There may be no better example of this phenomenon than clean energy startups.

In 2021, when practically every sector experienced booming investment prospects for early-stage companies seeking capital, climate startups raised $18 billion – just shy of 3X the amount raised in 2020.

But 2022 didn’t bring the same doom and gloom to climate startups as it did the rest of the world. In fact, they actually raised more – up to almost $20 billion.

As things stand now, 83 different climate startups currently sit with a valuation north of $1 billion. This doesn’t figure to decrease anytime soon, as evidenced by BlackRock CEO Laurence D. Fink predicting back in October 2021 that there would be 1,000 more climate unicorns on the way.

“There is no line of business that will not be impacted by climate,” Lowercarbon Capital, a climate-geared VC firm, co-founder Chris Sacca said at a conference in October. “That’s also the opportunity.”

Pressure has never been greater on corporations to right their environmental ship. As it stands, according to the nonprofit website Net Zero Tracker, 91% of the global economy has made a “net zero” pledge to decrease their footprint.

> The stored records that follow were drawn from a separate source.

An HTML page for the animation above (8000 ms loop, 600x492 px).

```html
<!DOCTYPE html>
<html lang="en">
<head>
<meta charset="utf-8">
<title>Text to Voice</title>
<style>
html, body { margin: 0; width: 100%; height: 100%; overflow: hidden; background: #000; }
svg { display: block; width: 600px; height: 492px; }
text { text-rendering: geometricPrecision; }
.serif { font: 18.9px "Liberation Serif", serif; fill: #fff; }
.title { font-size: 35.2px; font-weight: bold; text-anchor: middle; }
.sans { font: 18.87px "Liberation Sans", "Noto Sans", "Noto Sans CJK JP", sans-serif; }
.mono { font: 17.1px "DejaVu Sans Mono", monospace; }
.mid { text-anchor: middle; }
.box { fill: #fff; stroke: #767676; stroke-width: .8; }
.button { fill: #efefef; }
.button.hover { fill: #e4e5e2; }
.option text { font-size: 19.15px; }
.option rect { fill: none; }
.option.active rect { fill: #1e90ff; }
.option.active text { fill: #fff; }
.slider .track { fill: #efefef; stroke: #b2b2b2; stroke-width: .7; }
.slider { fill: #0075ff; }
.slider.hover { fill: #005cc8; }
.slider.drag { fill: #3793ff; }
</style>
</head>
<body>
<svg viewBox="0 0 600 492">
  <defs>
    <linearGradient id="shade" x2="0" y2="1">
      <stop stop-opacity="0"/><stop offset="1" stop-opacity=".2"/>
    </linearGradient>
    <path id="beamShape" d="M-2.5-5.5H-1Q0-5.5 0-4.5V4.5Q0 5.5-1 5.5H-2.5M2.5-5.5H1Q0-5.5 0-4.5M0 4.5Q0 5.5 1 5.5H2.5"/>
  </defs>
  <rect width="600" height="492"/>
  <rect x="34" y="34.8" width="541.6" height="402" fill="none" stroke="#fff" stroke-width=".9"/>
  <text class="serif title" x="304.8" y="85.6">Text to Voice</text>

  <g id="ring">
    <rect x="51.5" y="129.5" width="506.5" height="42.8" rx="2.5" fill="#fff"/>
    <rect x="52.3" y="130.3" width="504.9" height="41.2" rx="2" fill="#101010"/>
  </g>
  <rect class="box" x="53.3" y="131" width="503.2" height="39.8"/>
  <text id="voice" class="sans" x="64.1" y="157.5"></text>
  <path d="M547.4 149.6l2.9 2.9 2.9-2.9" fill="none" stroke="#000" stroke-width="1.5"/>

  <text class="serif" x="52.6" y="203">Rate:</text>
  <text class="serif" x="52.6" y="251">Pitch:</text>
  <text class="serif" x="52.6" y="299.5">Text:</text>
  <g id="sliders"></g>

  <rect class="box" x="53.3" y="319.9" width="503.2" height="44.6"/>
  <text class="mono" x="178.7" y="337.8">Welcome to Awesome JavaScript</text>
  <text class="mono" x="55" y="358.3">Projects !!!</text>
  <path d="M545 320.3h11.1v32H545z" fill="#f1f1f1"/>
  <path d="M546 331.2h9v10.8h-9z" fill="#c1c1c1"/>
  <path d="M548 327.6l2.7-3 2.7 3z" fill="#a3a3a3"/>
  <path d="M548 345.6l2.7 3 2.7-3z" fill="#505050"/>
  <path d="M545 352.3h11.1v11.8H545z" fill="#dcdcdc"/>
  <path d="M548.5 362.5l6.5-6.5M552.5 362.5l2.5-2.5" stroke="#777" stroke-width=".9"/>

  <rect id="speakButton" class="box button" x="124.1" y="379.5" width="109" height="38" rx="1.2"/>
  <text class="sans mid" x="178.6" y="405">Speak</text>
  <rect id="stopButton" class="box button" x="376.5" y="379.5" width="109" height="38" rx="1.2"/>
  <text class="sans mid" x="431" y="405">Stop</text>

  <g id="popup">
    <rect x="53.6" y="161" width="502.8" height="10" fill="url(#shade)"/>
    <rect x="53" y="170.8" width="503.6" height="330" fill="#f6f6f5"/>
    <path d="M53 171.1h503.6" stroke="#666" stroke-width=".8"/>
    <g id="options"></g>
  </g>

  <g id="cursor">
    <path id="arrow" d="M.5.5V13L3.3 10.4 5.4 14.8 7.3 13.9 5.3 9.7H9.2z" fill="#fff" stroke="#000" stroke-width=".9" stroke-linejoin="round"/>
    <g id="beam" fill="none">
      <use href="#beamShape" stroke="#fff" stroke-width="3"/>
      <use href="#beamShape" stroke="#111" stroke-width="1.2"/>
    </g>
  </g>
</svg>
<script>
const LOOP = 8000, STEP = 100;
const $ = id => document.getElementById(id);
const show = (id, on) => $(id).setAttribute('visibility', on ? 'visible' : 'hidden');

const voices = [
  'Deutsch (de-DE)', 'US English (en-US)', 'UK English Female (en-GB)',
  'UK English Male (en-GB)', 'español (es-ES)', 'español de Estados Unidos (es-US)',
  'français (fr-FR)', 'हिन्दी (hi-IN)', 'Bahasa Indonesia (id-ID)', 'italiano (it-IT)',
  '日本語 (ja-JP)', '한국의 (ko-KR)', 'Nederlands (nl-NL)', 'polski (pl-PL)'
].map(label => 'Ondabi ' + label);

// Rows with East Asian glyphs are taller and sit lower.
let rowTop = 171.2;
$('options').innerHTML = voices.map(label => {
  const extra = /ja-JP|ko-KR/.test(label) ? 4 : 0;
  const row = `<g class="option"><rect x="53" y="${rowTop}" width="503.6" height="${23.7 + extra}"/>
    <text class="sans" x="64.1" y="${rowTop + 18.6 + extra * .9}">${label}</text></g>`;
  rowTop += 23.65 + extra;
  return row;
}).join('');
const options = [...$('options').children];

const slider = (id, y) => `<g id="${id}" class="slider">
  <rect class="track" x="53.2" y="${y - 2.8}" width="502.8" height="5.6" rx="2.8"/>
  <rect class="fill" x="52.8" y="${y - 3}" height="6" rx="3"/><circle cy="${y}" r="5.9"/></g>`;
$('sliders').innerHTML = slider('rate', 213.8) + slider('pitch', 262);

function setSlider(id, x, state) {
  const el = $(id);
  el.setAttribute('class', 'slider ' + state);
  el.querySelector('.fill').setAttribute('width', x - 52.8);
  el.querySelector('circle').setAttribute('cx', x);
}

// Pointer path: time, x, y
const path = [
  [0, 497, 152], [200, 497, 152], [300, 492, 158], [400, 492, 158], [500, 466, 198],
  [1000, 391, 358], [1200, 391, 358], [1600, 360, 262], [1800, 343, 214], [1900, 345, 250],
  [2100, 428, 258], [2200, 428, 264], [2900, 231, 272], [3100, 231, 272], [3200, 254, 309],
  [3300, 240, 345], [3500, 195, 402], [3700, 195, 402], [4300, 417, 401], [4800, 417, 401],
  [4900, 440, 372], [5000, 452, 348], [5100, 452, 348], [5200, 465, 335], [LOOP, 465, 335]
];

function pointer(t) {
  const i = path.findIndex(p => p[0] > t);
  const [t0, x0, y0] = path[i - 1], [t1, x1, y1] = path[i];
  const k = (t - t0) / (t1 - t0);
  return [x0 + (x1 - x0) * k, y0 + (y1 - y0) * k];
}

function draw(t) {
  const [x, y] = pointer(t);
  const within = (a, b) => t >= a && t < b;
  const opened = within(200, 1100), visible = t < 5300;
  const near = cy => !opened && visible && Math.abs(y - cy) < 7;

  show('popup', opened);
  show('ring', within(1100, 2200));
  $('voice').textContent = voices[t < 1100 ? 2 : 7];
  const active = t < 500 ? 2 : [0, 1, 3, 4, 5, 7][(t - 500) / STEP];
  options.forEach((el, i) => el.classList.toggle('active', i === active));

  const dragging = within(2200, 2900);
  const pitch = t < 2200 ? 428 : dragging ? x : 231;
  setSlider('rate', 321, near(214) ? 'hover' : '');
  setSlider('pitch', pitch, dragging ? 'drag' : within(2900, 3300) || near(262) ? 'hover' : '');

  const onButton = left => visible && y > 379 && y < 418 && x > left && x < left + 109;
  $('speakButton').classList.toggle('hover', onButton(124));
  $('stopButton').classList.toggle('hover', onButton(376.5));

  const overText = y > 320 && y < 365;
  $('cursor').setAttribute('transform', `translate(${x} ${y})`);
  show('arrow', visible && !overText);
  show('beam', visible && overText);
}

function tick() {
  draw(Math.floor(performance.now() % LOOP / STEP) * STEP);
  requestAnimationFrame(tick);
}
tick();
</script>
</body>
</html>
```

With the Securities and Exchange Commission proposing a rule requiring companies to report emissions, the Inflation Reduction Act earmarking $370 billion for climate spending, and the cost of renewable energy falling precipitously, this boom doesn’t figure to be short lived.

And while startups across the world are forced to undergo “down rounds,” raising money at a lower valuation than before, climate startups have grown their valuations by 2.5X in the past two years in many cases.

All of that is to say that climate-geared companies are better bets during this bearish market, and investors would be wise to look for opportunities in this space.

We’ll be sure to do just that for you.